Summer at the lake

Intellect and Virtue

By John Garvey

Catholic News Service

Chemists and economists speak of equilibrium conditions, where the concentrations of reactants and products, or supply and demand, are in balance. If you have a bottle of soda water with the cap on, carbon dioxide bubbles up from the water, but molecules dissolve back into the liquid at the same rate. Neither state gets ahead.

I’ve been thinking about this analogy as we prepare for our annual vacation to the lake. It’s a muddy little reservoir in western Pennsylvania, where I grew up. Our friends are going to Greece; Banff, Canada; and Mount Desert Island, Maine.

I used to feel inadequate about our holiday plans. Going to the lake was so prosaic. But I have concluded that there is a kind of equilibrium at work in the matter of vacation choices.

The summer our oldest got married we rented a cottage on Chappaquiddick, Massachusetts, across the road from one of my sisters.

It was very fashionable. Chappaquiddick is beautiful. The beach was sandy. The fishing was stupendous. My brother-in-law and I rented a boat and guide and caught flounder like we were professionals.

The Chappy ferry runs all day to Edgartown, and the girls, who are coffee snobs, would go to Espresso Love for lattes in the morning, just because they could. And buy stuff.

That’s on the plus side. On the other hand, the cottage cost about a zillion dollars. To get there, you had to book passage on the ferry to Martha’s Vineyard a year in advance. You land at Oak Bluffs and sit in bumper-to-bumper traffic behind cars belching exhaust at you for the six miles to Edgartown.

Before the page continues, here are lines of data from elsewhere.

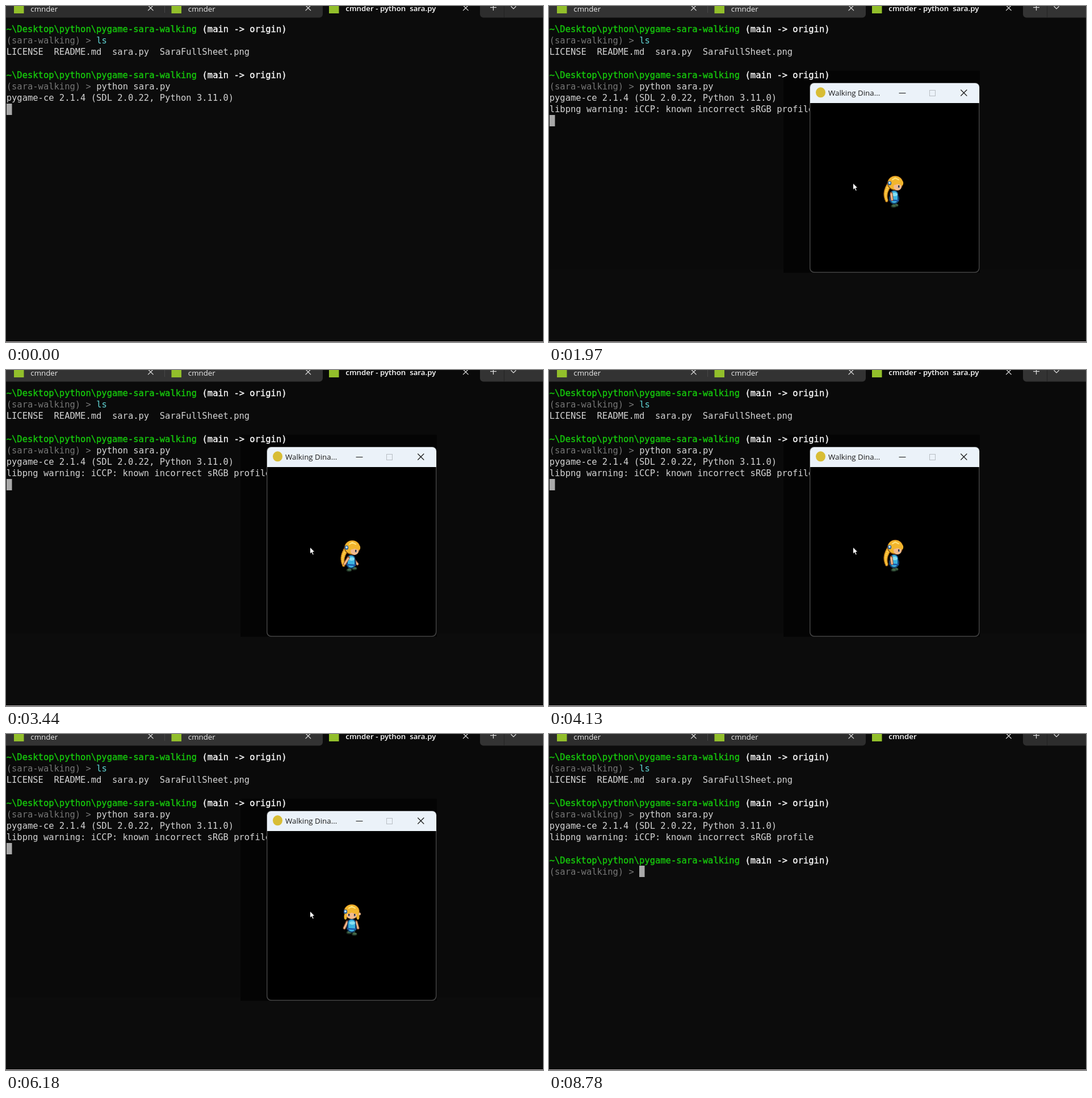
Animation, 946 px wide and 592 px high, one loop 8.8 s. Source, as an HTML page with a canvas:

```html
<!DOCTYPE html>
<html lang="en">
<head>
<meta charset="utf-8">
<title>Terminal and walking sprite</title>
<style>
html, body { margin: 0; width: 100%; height: 100%; overflow: hidden; background: #0c0c0c; }
canvas { display: block; }
</style>
</head>
<body>
<canvas id="stage" width="946" height="592"></canvas>
<script>
const ctx = document.getElementById('stage').getContext('2d');
const LOOP = 8800, OPEN = 280, STEP = 135.4, BLINK = 530;
const CHAR = 9.32, LINE = 20.17;
const MONO = '15.48px "DejaVu Sans Mono", monospace';
const UI = '"Open Sans", sans-serif';
const GREEN = '#16c60c', GREY = '#767676', TEXT = '#d4d4d4', WHITE = '#f6f6f6';
const HAIR = '#f2b52d', HAIR_DARK = '#7c460e', SKIN = '#f2ba8e', SKIN_DARK = '#8f4f2c';
const TURN = 29, FADE_OUT = 45, CLOSED = 46;

function rect(color, x, y, w, h) {
  ctx.fillStyle = color;
  ctx.fillRect(x, y, w, h);
}

function round(color, x, y, w, h, radii) {
  ctx.fillStyle = color;
  ctx.beginPath();
  ctx.roundRect(x, y, w, h, radii);
  ctx.fill();
}

function oval(color, x, y, rx, ry) {
  ctx.fillStyle = color;
  ctx.beginPath();
  ctx.ellipse(x, y, rx, ry, 0, 0, Math.PI * 2);
  ctx.fill();
}

function line(color, width, ...points) {
  ctx.beginPath();
  points.forEach(([x, y]) => ctx.lineTo(x, y));
  ctx.strokeStyle = color;
  ctx.lineWidth = width;
  ctx.stroke();
}

function cross(color, x, y, r) {
  for (const side of [-1, 1]) line(color, 1.2, [x - r, y - r * side], [x + r, y + r * side]);
}

function label(text, x, y, color, font) {
  ctx.font = font;
  ctx.fillStyle = color;
  ctx.fillText(text, x, y);
}

function term(row, col, text, color = TEXT, strong = false) {
  const x = 0.7 + col * CHAR, y = 46 + row * LINE;
  label(text, x, y, color, MONO);
  if (strong) {
    ctx.strokeStyle = color;
    ctx.lineWidth = 0.4;
    ctx.strokeText(text, x, y);
  }
}

function prompt(row, command = '', color = TEXT) {
  term(row, 0, '~\\Desktop\\python\\pygame-sara-walking', GREEN, true);
  term(row, 37, '(main -> origin)', WHITE, true);
  term(row + 1, 0, '(sara-walking) >', GREY);
  term(row + 1, 17, command, color);
}

function drawTabs(focused, running) {
  const bar = focused ? '#2d2d2d' : '#333333';
  round(bar, -8, -8, 566, 28.5, [0, 0, 6, 0]);
  round(bar, 835, -8, 120, 28.5, [0, 0, 0, 6]);
  rect('#474747', 279, 0, 1, 12);
  rect('#222222', 877, 0, 1, 20);
  for (let i = 0; i < 3; i++) {
    const x = 14 + i * 277.5, active = i === 2;
    rect('#92bf2b', x, -4, 17.5, 17);
    const title = active && running ? 'cmnder - python  sara.py' : 'cmnder';
    label(title, x + 29.3, active ? 8.5 : 9.5, active ? '#ffffff' : '#ececec', `${active ? 600 : 400} 13.3px ${UI}`);
    cross('#e4e4e4', x + 240.8, 3.5, 4.7);
  }
  line('#e4e4e4', 1.2, [853, 2.5], [864, 2.5]);
  line('#e4e4e4', 1.2, [858.5, -3], [858.5, 8]);
  line('#e4e4e4', 1.2, [889.5, 0.5], [894, 5], [898.5, 0.5]);
}

function drawTerminal(warned, closed, cursorOn) {
  prompt(0, 'ls', '#61d6d6');
  term(2, 0, 'LICENSE  README.md  sara.py  SaraFullSheet.png');
  prompt(4, 'python sara.py');
  term(6, 0, 'pygame-ce 2.1.4 (SDL 2.0.22, Python 3.11.0)');
  if (warned) term(7, 0, 'libpng warning: iCCP: known incorrect sRGB profile');
  if (closed) prompt(9);
  const row = closed ? 10 : warned ? 8 : 7;
  if (cursorOn) rect('#a9a9a9', closed ? 159 : 1, Math.round(30.7 + row * LINE), 9.5, 20);
}

function drawLeg(x, lift) {
  line('#35563a', 4, [x / 2, -9], [x, -3 - lift]);
  oval('#1d3022', x, -2 - lift, 4.8, 3);
  oval('#4a6f4e', x + 0.5, -2.6 - lift, 3.4, 1.7);
}

function drawArm(shoulder, hand) {
  line(SKIN_DARK, 5, [shoulder, -25], [hand, -14]);
  line(SKIN, 3, [shoulder, -24], [hand, -14]);
}

function drawDress() {
  line('#12406f', 15, [0, -23], [0, -14]);
  line('#12406f', 18, [0, -16], [0, -15]);
  line('#3cb4e0', 12, [0, -23], [0, -14]);
  oval('#86dff2', 1, -23, 5, 3);
  line('#1b57a8', 2.5, [-7, -13], [7, -12]);
}

function drawPonytail() {
  for (const [color, grow] of [[HAIR_DARK, 1], [HAIR, 0], ['#ffd75a', -2]]) {
    for (let p = 0; p <= 1; p += 0.1) {
      oval(color, -6 - 9 * Math.sin(p * 2.2), -44 + p * 31, Math.max(0.5, 4.5 - 2.5 * p + grow), 3 + grow);
    }
  }
}

// Local axes: feet at y = 0, the body's centre line at x = 0.
function drawHead(front) {
  const x = front ? 0 : 2, faceX = front ? 0 : 6;
  oval(HAIR_DARK, x, -43, 14, 13);
  oval(HAIR, x, -43.5, 13, 11.8);
  if (front) for (const side of [-1, 1]) oval(HAIR, side * 11, -34, 2.5, 5);
  oval(SKIN, faceX, -37, front ? 9 : 7, 7);
  for (let i = -2; i <= 2; i++) oval(HAIR, faceX + i * 3.6, -45 + Math.abs(i), 3, 4);
  line('#ffe580', 2, [x - 5, -49], [x, -52], [x + 6, -49]);
  for (const eyeX of front ? [-5, 5] : [8]) {
    rect('#2a2634', eyeX - 1, -39, 2.4, 4);
    rect('#3c7fb8', eyeX, -37, 1.4, 2);
  }
  if (front) oval(SKIN, 14, -39, 2, 2.5);
  oval('#215b9e', front ? -11 : -8, -43, 3.2, 3.6);
  oval('#c8eef8', front ? -11 : -8, -43.5, 1.8, 2);
}

function drawWalker(step) {
  const swing = Math.sin((step % 8 - 4.5) * Math.PI / 4);
  const front = step >= TURN;
  ctx.save();
  ctx.lineJoin = 'round';
  ctx.lineCap = 'round';
  ctx.translate(front ? 609 : 608, 354.5);
  for (const side of [-1, 1]) drawLeg(front ? side * 4.7 : side * swing * 5 + 1, Math.max(0, side * swing) * 3);
  ctx.translate(0, Math.abs(swing) * 1.5);
  if (!front) drawPonytail();
  drawArm(front ? 8 : 2, front ? 12 + swing : swing * 12);
  if (front) drawArm(-8, -12 + swing);
  drawDress();
  if (!front) drawArm(-5, -6 - swing * 6);
  drawHead(front);
  ctx.restore();
}

function drawWindow(step) {
  ctx.save();
  if (step < 1 || step === FADE_OUT) {
    ctx.globalAlpha = 0.45;
    ctx.translate(609, 302);
    ctx.scale(0.94, 0.94);
    ctx.translate(-609, -302);
  }
  round('#424242', 459, 135, 299.5, 335, 8);
  round('#000000', 460.5, 137, 296.5, 331.5, 7);
  round('#ebf2f9', 460, 136, 298, 35, [7, 7, 0, 0]);
  oval('#d8bd35', 478.5, 152.3, 8.5, 9);
  label('Walking Dina...', 492, 158, '#1c1c1c', `13.3px ${UI}`);
  line('#222222', 1.1, [616.5, 153.5], [628.5, 153.5]);
  ctx.strokeStyle = '#b8bec4';
  ctx.lineWidth = 1;
  ctx.strokeRect(670.5, 148.5, 10, 10);
  cross('#1c1c1c', 730.8, 153, 5.5);
  if (step >= 1) drawWalker(step);
  ctx.restore();
}

function drawPointer(t, closed) {
  const moved = Math.max(0, Math.floor((t - 7660) / STEP) + 1) / 6;
  if (t < OPEN || moved > 1) return;
  const ease = moved * moved * (3 - 2 * moved);
  ctx.save();
  ctx.translate((closed ? 537 : 535.5) + 78 * ease, 312 + 128 * ease);
  const arrow = new Path2D('M0 0V12L2.8 9.6L4.7 14L6.8 13L5 8.9L8.5 8.6Z');
  ctx.fillStyle = '#ffffff';
  ctx.strokeStyle = '#000000';
  ctx.lineWidth = 1;
  ctx.fill(arrow);
  ctx.stroke(arrow);
  ctx.restore();
}

function draw(t) {
  const step = Math.floor((t - 322) / STEP);
  const closed = step >= CLOSED;
  const open = t >= OPEN && !closed;
  const cursorOn = t < 7130 || Math.floor((t - 7130) / BLINK) % 2 === 1;

  rect('#0c0c0c', 0, 0, 946, 592);
  if (open) {
    rect('#0a0a0a', 0, 0, 946, 464);
    rect('#040404', 413, 114, 346, 356);
  }
  drawTabs(!open, !closed);
  drawTerminal(step >= 1, closed, cursorOn);
  if (open) drawWindow(step);
  drawPointer(t, closed);
  rect('#b9b1b4', 0, 591, 946, 1);
}

function tick(now) {
  draw(now % LOOP);
  requestAnimationFrame(tick);
}
requestAnimationFrame(tick);
</script>
</body>
</html>
```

Because I had foolishly waited until February to make arrangements for our car, I had to ferry it back to Falmouth on Wednesday and stow it in a parking lot. I forget how we got our goods off the island.

Compare that now to our beloved Lake Pymatuning. In the winter, when the ground freezes, we bring in truckloads of sand to make a kind of beach. If the water is high in the spring, the sand gets sucked into the lake. The nearest coffee shop is 32 miles away. If you are into shopping, there is a Tractor Supply that sells good tools and chicks (baby Plymouth Rocks, Orpingtons and Leghorns). There’s also a Walmart.

On the other hand, it’s free. Mother and dad gave the cottage to the children some years ago, and we take turns using it. The state runs a fish hatchery and maintains a bird sanctuary, so you can catch walleye and muskies, and see bald eagles. To protect the wildlife, the Pennsylvania Fish and Boat Commission forbids motors over 20 horsepower. So people sail.

Because it’s remote and unfashionable, there’s no one there. It’s so quiet you can hear frogs at night and mourning doves at dawn. There are no fancy restaurants, but if there were, they’d be cheap.

Our children and grandchildren think it’s heaven on earth. This is mostly because they don’t know better. Martha’s Vineyard, for all the inconvenience of the ferries, is far more beautiful.

But other people know this, so the vineyard is really crowded. And it would be like Times Square if the market didn’t screen so many more folks out by setting prices out of reach. My theory is that it has set them just at the point where it really is no better than the lake. The two destinations, in my mind, are in equilibrium.

And now that the population of grandchildren has grown to the mid-20s, fancier destinations would be out of our reach financially. It makes me glad the lake is just as good.

Garvey is president of The Catholic University of America.